Employees have high expectations when it comes to the benefits they want their employer to provide during COVID-19. Employers who fail to upgrade offerings may find themselves stuck with high turnover rates and a weak talent pipeline.
Voya Financial, a retirement, investment and insurance company, reported a 5.7% year-over-year increase in annualized in-force premiums for its employee benefits business, which was driven largely by strong demand for its voluntary benefit offerings including life and disability coverage, as well as critical illness and hospital indemnity plans.
These results aligned with company expectations, as more employees continue to turn to their employers for help with their health and financial wellness needs.
“Year over year we’ve had more than 20% growth in voluntary products,” says Rob Grubka, the president of Voya employee benefits. “That's a pretty consistent thing that's happened over a number of years for us. A big part of that is [the growing] coverage needs that employees have.”
As employees struggle to balance their work and home lives in a remote world, they want their employer to support them more than ever. If they can’t get that support from one employer, they’ll look elsewhere.
Employees are willing to sacrifice potential job opportunities and even their compensation for better perks: 62.3% of the employees surveyed by Staples said they would accept a lower salary in exchange for better benefits, while just 37.7% said they prefer the higher pay. Furthermore, 80% of employees surveyed by the American Institute of Certified Public Accountants said they would choose a job with benefits over a competing offer with a higher salary, but no benefits.
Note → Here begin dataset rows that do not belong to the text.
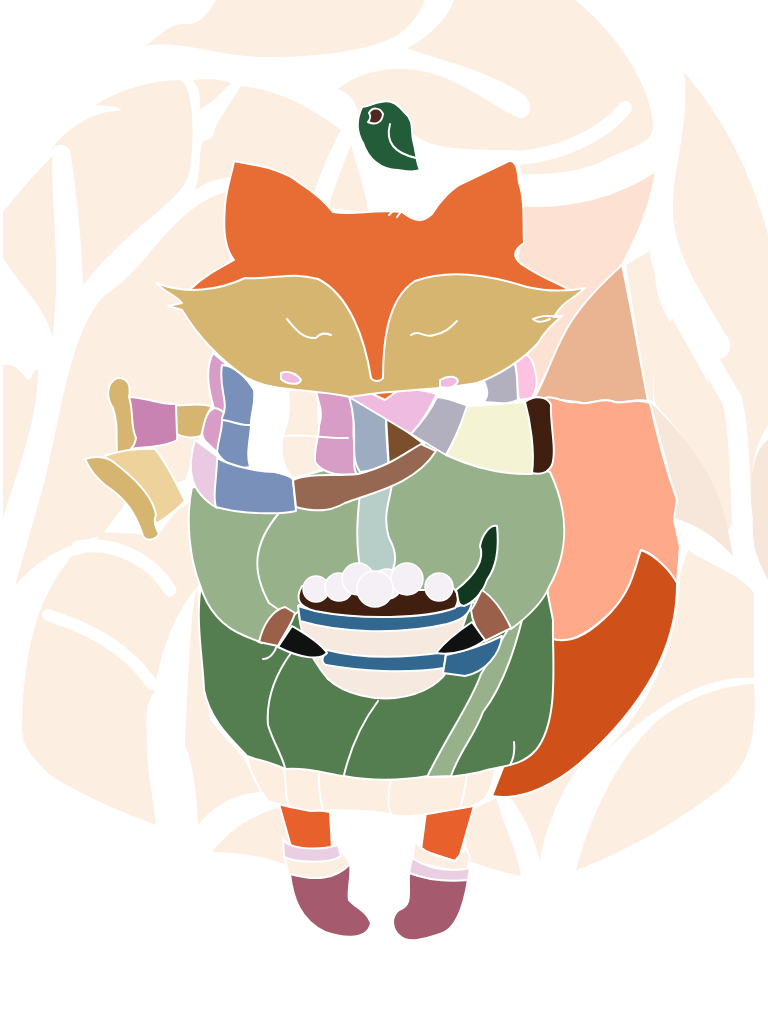
<!DOCTYPE html>
<html lang="en">
<head>
<meta charset="utf-8">
<title>Fox with a warm cup</title>
<style>
:root{--paper:#fff;--cream:#fceee1;--cream-deep:#f7e7da;--blush:#fde1d2;--fox:#e76d35;--leg:#e8602c;--sand:#d6b570;--sand-light:#edd39b;--sage:#97b28b;--forest:#547e50;--pine:#235c38;--blue:#7890ba;--lilac:#d79dc6;--pink:#efbbe1;--grey:#b2b0be;--cocoa:#401f11;--brown:#976851;--paw:#9b604a;--band:#32688f;--cup:#f5e9e0;--boot:#a55b6d;--cuff:#eacfe3}
html,body{margin:0;background:var(--paper);overflow:hidden}
svg{display:block;width:768px;height:1024px}
.leaves{fill:var(--cream)}
.twigs{fill:none;stroke:var(--paper);stroke-width:14;stroke-linecap:round}
.figure{stroke:var(--paper);stroke-width:2;stroke-linejoin:round;stroke-linecap:round}
.line{fill:none}
</style>
</head>
<body>
<svg viewBox="0 0 768 1024" role="img" aria-label="Sleepy fox in a scarf and green coat holding a cup of cocoa, with a small bird above its head">
<g class="leaves">
<path d="M216 0C207 16 198 26 184 24C168 23 159 39 143 46C185 40 210 55 260 57C318 58 372 50 398 35C412 25 420 12 425 0Z"/>
<path d="M338 89C372 62 420 66 450 80C480 93 500 111 520 118C532 118 534 105 524 95C495 73 440 60 407 48C428 38 448 18 454 0H575C620 35 655 95 653 128C650 146 630 146 605 160C580 172 550 175 522 174L516 150C470 150 432 150 415 135L360 122C358 105 352 94 338 89Z"/>
<path d="M3 212C25 185 43 165 53 156C50 175 57 230 56 290L53 338C46 308 20 285 3 258Z"/>
<path d="M95 105C120 90 150 80 180 80C193 85 195 130 190 170C184 202 135 220 83 285C82 250 78 200 70 150C64 141 55 145 51 150C65 130 85 118 102 113L122 110C115 105 105 106 95 105Z"/>
<path d="M192 80C210 78 225 80 231 83C220 95 210 103 200 110C200 95 200 87 192 80Z"/>
<path d="M241 86C280 90 315 110 341 130C330 150 320 175 313 195L235 162L230 178C215 178 204 184 195 190C202 170 198 150 203 141C217 138 212 132 218 122Z"/>
<path d="M351 145C356 165 366 190 368 212L328 208C335 185 343 165 351 145Z"/>
<path d="M228 191C170 208 150 267 105 295C70 330 60 420 45 480L15 586C45 550 75 545 102 535L128 500L185 480L212 400L215 350L190 300L230 260Z"/>
<path d="M3 365C15 363 21 372 27 379C33 382 32 368 38 370C38 420 18 470 3 517Z"/>
<path d="M72 556C40 595 25 640 22 720C20 745 30 755 50 775C90 800 130 815 156 825C152 790 146 765 147 740C146 718 145 705 154 692C160 655 174 610 201 583L192 535V500L175 513L158 535L100 532C95 548 85 555 72 556Z"/>
<path d="M197 588C190 610 188 690 185 745C194 765 197 800 198 825C215 804 235 794 260 792L245 760L210 720L202 650Z"/>
<path d="M212 852C230 830 250 815 282 807L295 840L288 865C260 855 235 852 212 852Z"/>
<path d="M468 812L496 798C505 828 517 850 521 876C500 872 480 865 465 860Z"/>
<path d="M510 797C540 795 560 775 580 765C565 785 545 825 540 861C533 835 524 815 510 797Z"/>
<path d="M576 870C592 808 625 745 665 715C695 693 735 684 754 684C757 730 752 760 725 785C680 820 630 850 576 870Z"/>
<path d="M688 550C710 565 742 575 754 593V678C700 674 650 710 590 765C645 720 680 645 680 575Z"/>
<path d="M655 248C652 290 662 310 672 325C660 345 651 370 653 400H648L626 265Z"/>
<path d="M684 72C725 120 752 175 768 235V425C752 450 750 475 753 505L740 530C732 470 735 430 677 310C688 325 700 350 714 358C727 363 736 346 726 335C700 290 670 250 673 200C675 160 690 120 684 72Z"/>
<path d="M672 318C655 350 650 385 656 405C680 430 718 480 728 530C740 520 736 480 740 440Z"/>
<path fill="var(--cream-deep)" d="M651 403C685 435 720 480 728 530L733 556C718 540 700 525 674 518L677 500ZM768 440C752 450 748 485 753 520C750 545 760 565 768 580Z"/>
</g>
<g class="twigs">
<path d="M518 158C565 154 605 133 625 108"/>
<path stroke-width="12" d="M48 615C95 630 128 650 152 684"/>
<path stroke-width="13" d="M78 547C120 540 155 565 170 590"/>
<path stroke-width="20" d="M660 255C668 290 700 345 732 400C742 440 738 490 745 560"/>
</g>
<g class="figure">
<g id="tail">
<path fill="var(--blush)" d="M520 205C570 210 620 195 656 171C650 210 635 240 622 265C600 290 575 310 535 396L515 350Z"/>
<path fill="#eab493" d="M622 265C630 300 640 360 648 401C635 398 625 404 615 402C600 396 590 407 577 402L535 397C560 350 555 325 622 265Z"/>
<path fill="#fda98a" d="M540 400C552 392 565 405 577 402C590 407 600 396 615 402C625 405 635 397 650 403C658 440 667 472 677 500L674 520L680 547L677 583C660 560 650 552 641 550C634 570 632 590 610 613C590 632 572 643 553 641L535 480Z"/>
<path fill="#cf5119" d="M641 550C655 555 670 570 677 583C678 650 640 710 580 763C560 780 525 802 492 796L553 639C575 645 595 628 610 613C632 590 634 570 641 550Z"/>
</g>
<g id="legs">
<path fill="var(--leg)" d="M279 804L330 812L332 849L292 850Z"/>
<path fill="var(--leg)" d="M426 812L474 806L458 862L421 850Z"/>
<path fill="var(--cream)" d="M284 856C305 864 332 858 341 850L350 864C338 880 308 881 289 875Z"/>
<path fill="var(--cuff)" d="M283 838C285 848 315 852 338 845L341 856C330 864 296 863 284 857Z"/>
<path fill="var(--boot)" d="M290 874C315 881 335 880 350 864C352 878 347 888 349 900C356 908 366 910 371 923C368 940 345 939 325 932C300 920 293 898 290 874Z"/>
<path fill="var(--cream)" d="M415 841C425 855 442 857 455 861L466 848L470 858L466 873L412 862Z"/>
<path fill="var(--cuff)" d="M412 858C430 870 450 872 470 868L468 881C445 883 425 880 409 873Z"/>
<path fill="var(--boot)" d="M409 873C430 881 448 882 468 880C464 905 456 930 440 934C425 939 408 944 400 936C392 930 390 917 399 910C413 905 408 893 409 873Z"/>
</g>
<g id="coat">
<path fill="var(--cream)" d="M247 755C250 775 260 790 268 801C282 806 296 808 310 811C345 809 375 811 389 814C406 820 430 813 462 808C480 806 491 800 495 768L370 760Z"/>
<path class="line" d="M283 768C288 780 283 792 289 806M319 772C318 788 320 798 323 810M391 780C388 795 387 803 391 815M467 774C465 788 464 798 460 808"/>
<path fill="var(--forest)" d="M201 585C195 620 203 660 204 690C210 720 230 738 247 756C255 760 267 760 285 769C310 767 330 775 344 776C375 782 405 780 428 776C445 779 465 775 480 772C500 765 520 768 536 750C560 720 552 660 553 620L547 590L375 570Z"/>
<path fill="var(--sage)" d="M522 620C512 660 500 690 483 712C475 735 460 750 451 776L427 777C450 730 470 705 481 674L509 628Z"/>
<path class="line" d="M291 653C275 675 266 700 268 725C273 742 282 755 285 768M378 701C360 725 350 750 344 775M514 742C515 752 513 760 510 765M263 659C270 659 275 652 278 643"/>
<path fill="var(--sage)" d="M192 487C185 520 190 560 200 585C208 612 225 628 245 636L262 643L300 610L375 620L470 600L511 629C530 615 543 602 549 587C570 550 568 510 550 472L435 440L250 490Z"/>
<path class="line" d="M279 513C252 545 252 572 269 603L282 612"/>
<path fill="#b7cdc8" d="M392 484C390 500 382 515 389 538C397 552 398 565 388 578L362 578C355 545 357 520 360 493Z"/>
</g>
<g id="scarf">
<path fill="var(--paper)" stroke="none" d="M246 380L375 385L490 375L485 410L380 420L290 480L245 475Z"/>
<path fill="#eac9e2" d="M195 440C186 470 190 492 217 508L222 460Z"/>
<path fill="var(--lilac)" d="M213 353C204 370 209 392 214 408C201 415 200 435 205 441L219 454L230 395L225 363Z"/>
<path class="line" d="M209 407C217 408 221 409 225 414"/>
<path fill="var(--blue)" d="M222 365C235 366 247 378 254 390C256 405 250 415 251 426C250 440 246 455 250 467C235 470 222 462 217 452C219 435 223 428 222 418C230 402 218 390 222 365Z"/>
<path class="line" d="M222 420C232 421 241 426 251 425"/>
<path fill="var(--blue)" d="M217 458C230 465 255 472 275 472C285 475 292 476 293 480L296 511C280 515 240 514 216 507C212 495 217 480 217 458Z"/>
<path fill="var(--cream)" d="M288 390H317L322 470L293 478C280 465 280 445 284 432C291 415 289 403 288 390Z"/>
<path fill="var(--lilac)" d="M316 391L349 396C359 415 350 430 355 445C354 460 353 470 357 474C338 476 323 474 315 462C314 445 319 440 319 426C324 412 318 402 316 391Z"/>
<path class="line" d="M285 436C310 434 325 439 348 438"/>
<path fill="#9dacc1" d="M349 396L386 417C386 440 388 455 389 468L360 472C348 455 360 435 349 396Z"/>
<path fill="#7c4f2c" d="M386 416L424 444C410 454 400 461 389 468Z"/>
<path fill="var(--brown)" d="M293 480C310 472 335 477 358 474C390 466 405 453 421 444L436 451C415 485 370 493 345 503C330 512 313 512 296 507Z"/>
<path fill="var(--pink)" d="M349 397C370 385 410 386 437 394C428 412 420 425 411 434Z"/>
<path fill="var(--grey)" d="M437 397C448 398 460 403 469 406C460 425 455 440 446 455L411 434C422 422 430 412 437 397Z"/>
<path fill="#f4f4d4" d="M467 406L528 402C533 430 535 455 532 474C500 475 470 466 446 455C455 440 461 425 467 406Z"/>
<path fill="var(--cocoa)" d="M525 402C535 394 548 397 551 405C550 425 557 450 552 465C548 473 540 475 532 473C535 450 530 420 525 402Z"/>
<path fill="var(--grey)" d="M482 376L514 362C519 375 517 390 518 400C505 406 493 402 483 402C491 395 486 386 482 376Z"/>
<path fill="#fbc2e1" d="M513 357C518 351 529 352 533 363C537 375 539 386 532 398L519 400C516 385 519 370 513 357Z"/>
<path fill="#c983b2" d="M129 397C145 397 160 405 176 404C180 420 177 435 177 440C165 447 145 447 129 449Z"/>
<path fill="var(--sand)" d="M176 405C190 406 202 402 212 407C203 418 204 428 201 436C192 439 182 437 177 434Z"/>
<path fill="var(--sand)" d="M117 378C129 377 131 387 129 397C134 412 130 425 136 438C134 450 126 454 117 453C116 433 118 423 113 408C106 398 106 383 117 378Z"/>
<path fill="var(--sand-light)" d="M104 456C125 449 140 448 155 449C166 462 177 484 185 501C175 511 168 517 156 524C153 500 130 474 104 456Z"/>
<path fill="var(--sand)" d="M85 459C95 456 105 457 112 461C135 478 153 496 156 515C153 522 156 528 159 534C155 540 147 542 143 536C135 510 122 496 105 485C95 476 90 470 85 459Z"/>
</g>
<g id="head">
<path fill="var(--fox)" d="M234 161C262 166 285 170 301 184C315 193 325 202 333 212C355 216 370 209 402 212C415 222 422 223 432 214C440 201 453 187 463 183L509 161C518 160 518 175 519 183C525 200 523 220 524 243C510 252 514 260 526 267C545 280 565 285 575 294L480 330L385 400L260 340L190 290C200 278 220 268 234 260C222 245 224 220 225 205C227 185 232 173 234 161Z"/>
<path fill="var(--sand)" d="M157 283C185 295 220 290 245 278C275 280 290 271 318 279C350 295 365 340 371 378C374 382 380 382 383 378C383 350 385 300 415 281C450 268 490 275 527 287C545 291 565 292 585 288C572 300 562 302 554 317L562 316C552 325 545 331 538 343C525 358 500 375 477 383C440 390 400 390 370 394L350 397C310 388 275 393 247 378C225 363 200 340 182 310L168 306L182 303C175 294 163 292 157 283Z"/>
<path class="line" d="M287 319C297 331 303 339 316 338C320 333 326 333 331 335M411 335C420 329 424 339 434 335C445 333 450 328 457 321M560 317C545 315 540 316 533 319C537 324 546 321 550 319M389 215L393 211M397 217L400 213"/>
<path fill="var(--pink)" d="M281 373C290 370 298 375 301 380C298 387 285 383 281 379Z"/>
<path fill="var(--pink)" d="M440 380C447 376 456 375 458 381C455 389 445 388 440 387Z"/>
</g>
<g id="cup">
<path fill="var(--cup)" d="M299 605C298 635 312 660 328 679C345 695 375 700 395 698C425 695 445 680 450 665L470 605Z"/>
<path fill="var(--band)" d="M298 606C340 620 420 620 472 602C470 615 462 620 447 624C400 635 340 633 300 621Z"/>
<path fill="var(--band)" d="M327 650C365 660 405 658 446 652L444 668C405 674 360 671 326 665C319 661 324 655 327 650Z"/>
<path fill="var(--band)" d="M446 655C470 650 490 642 502 636C500 655 485 672 465 676L443 673Z"/>
<path fill="var(--cocoa)" d="M302 586C294 600 300 607 315 611C360 620 425 619 455 608C460 600 458 592 453 588C400 594 350 585 302 586Z"/>
<path fill="#123820" d="M456 590C475 575 485 560 480 546C482 535 490 524 497 526C499 545 498 565 487 580C482 595 472 603 464 606C456 605 459 597 456 590Z"/>
<g id="foam" fill="#f5f0f6" stroke-width="1.5">
<circle cx="316" cy="589" r="13"/><circle cx="339" cy="587" r="14"/>
<circle cx="358" cy="579" r="16"/><circle cx="387" cy="584" r="15"/>
<circle cx="439" cy="587" r="14"/><circle cx="407" cy="579" r="16"/>
<circle cx="375" cy="589" r="18"/>
</g>
<path fill="var(--paw)" d="M259 642C263 625 272 610 285 607L295 613C292 625 283 635 278 646Z"/>
<path fill="#0f1211" d="M292 626C302 632 320 642 327 653C320 661 300 658 278 647Z"/>
<path fill="var(--paw)" d="M482 590C497 600 505 615 511 628L485 641C477 630 472 622 471 610C476 604 478 596 482 590Z"/>
<path fill="#0f1211" d="M472 622L485 640C475 648 455 656 436 653C446 640 460 630 472 622Z"/>
</g>
<g id="bird">
<path fill="var(--pine)" d="M362 107C372 106 372 103 381 102C392 99 398 105 405 113C414 120 411 130 413 140C417 155 416 162 420 170C413 173 405 171 398 170C380 170 368 158 363 143C355 130 357 118 362 107Z"/>
<path class="line" d="M390 124C385 143 395 153 416 158"/>
<path fill="#4c2a22" d="M369 113C372 107 380 107 383 114C382 124 374 125 368 122C371 118 371 116 369 113Z"/>
</g>
</g>
</svg>
</body>
</html>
The COVID-19 pandemic has highlighted the need for these and other employee benefits that take care of the whole individual, rather than focusing on one aspect of their lives.
In a recent interview, Grubka discussed the need for employers to invest holistically in their employees’ well-being and how COVID-19 has spurred employees to pay closer attention to the benefits choices they make.
How can employers help workers navigate benefits choices around healthcare, especially during COVID?
There's more and more solutions that are available to employees, but it doesn't imply that there's more understanding of those solutions.
[For example], if you’ve got an accident product, critical illness or hospital indemnity product, those three things together are a really powerful package. So employers want their people to better understand it and know how to make decisions.
There's all these different situations and all these benefits that are available that employees need help to make decisions around. But they’ve thrown so many of them at their employees — it becomes about helping them navigate through that.
That is a better way to help employees think about their planning in both the short-term and long-term. Retirement feels like this very nebulous thing, but medical decisions are right here, right now, and they have an impact today. That's the conversation we're trying to better influence and better guide people through.
How has COVID-19 showcased that employers need to play a more holistic role in their employees’ lives?
COVID has put the spotlight on it and increased the intensity. It's only going to intensify both the opportunity and the challenges for employers of how we communicate this and do it in an effective way and make sure people actually understand how we are different. That's going to occupy more of the selling process to the employee of why [any company] is the right place for you to be at work.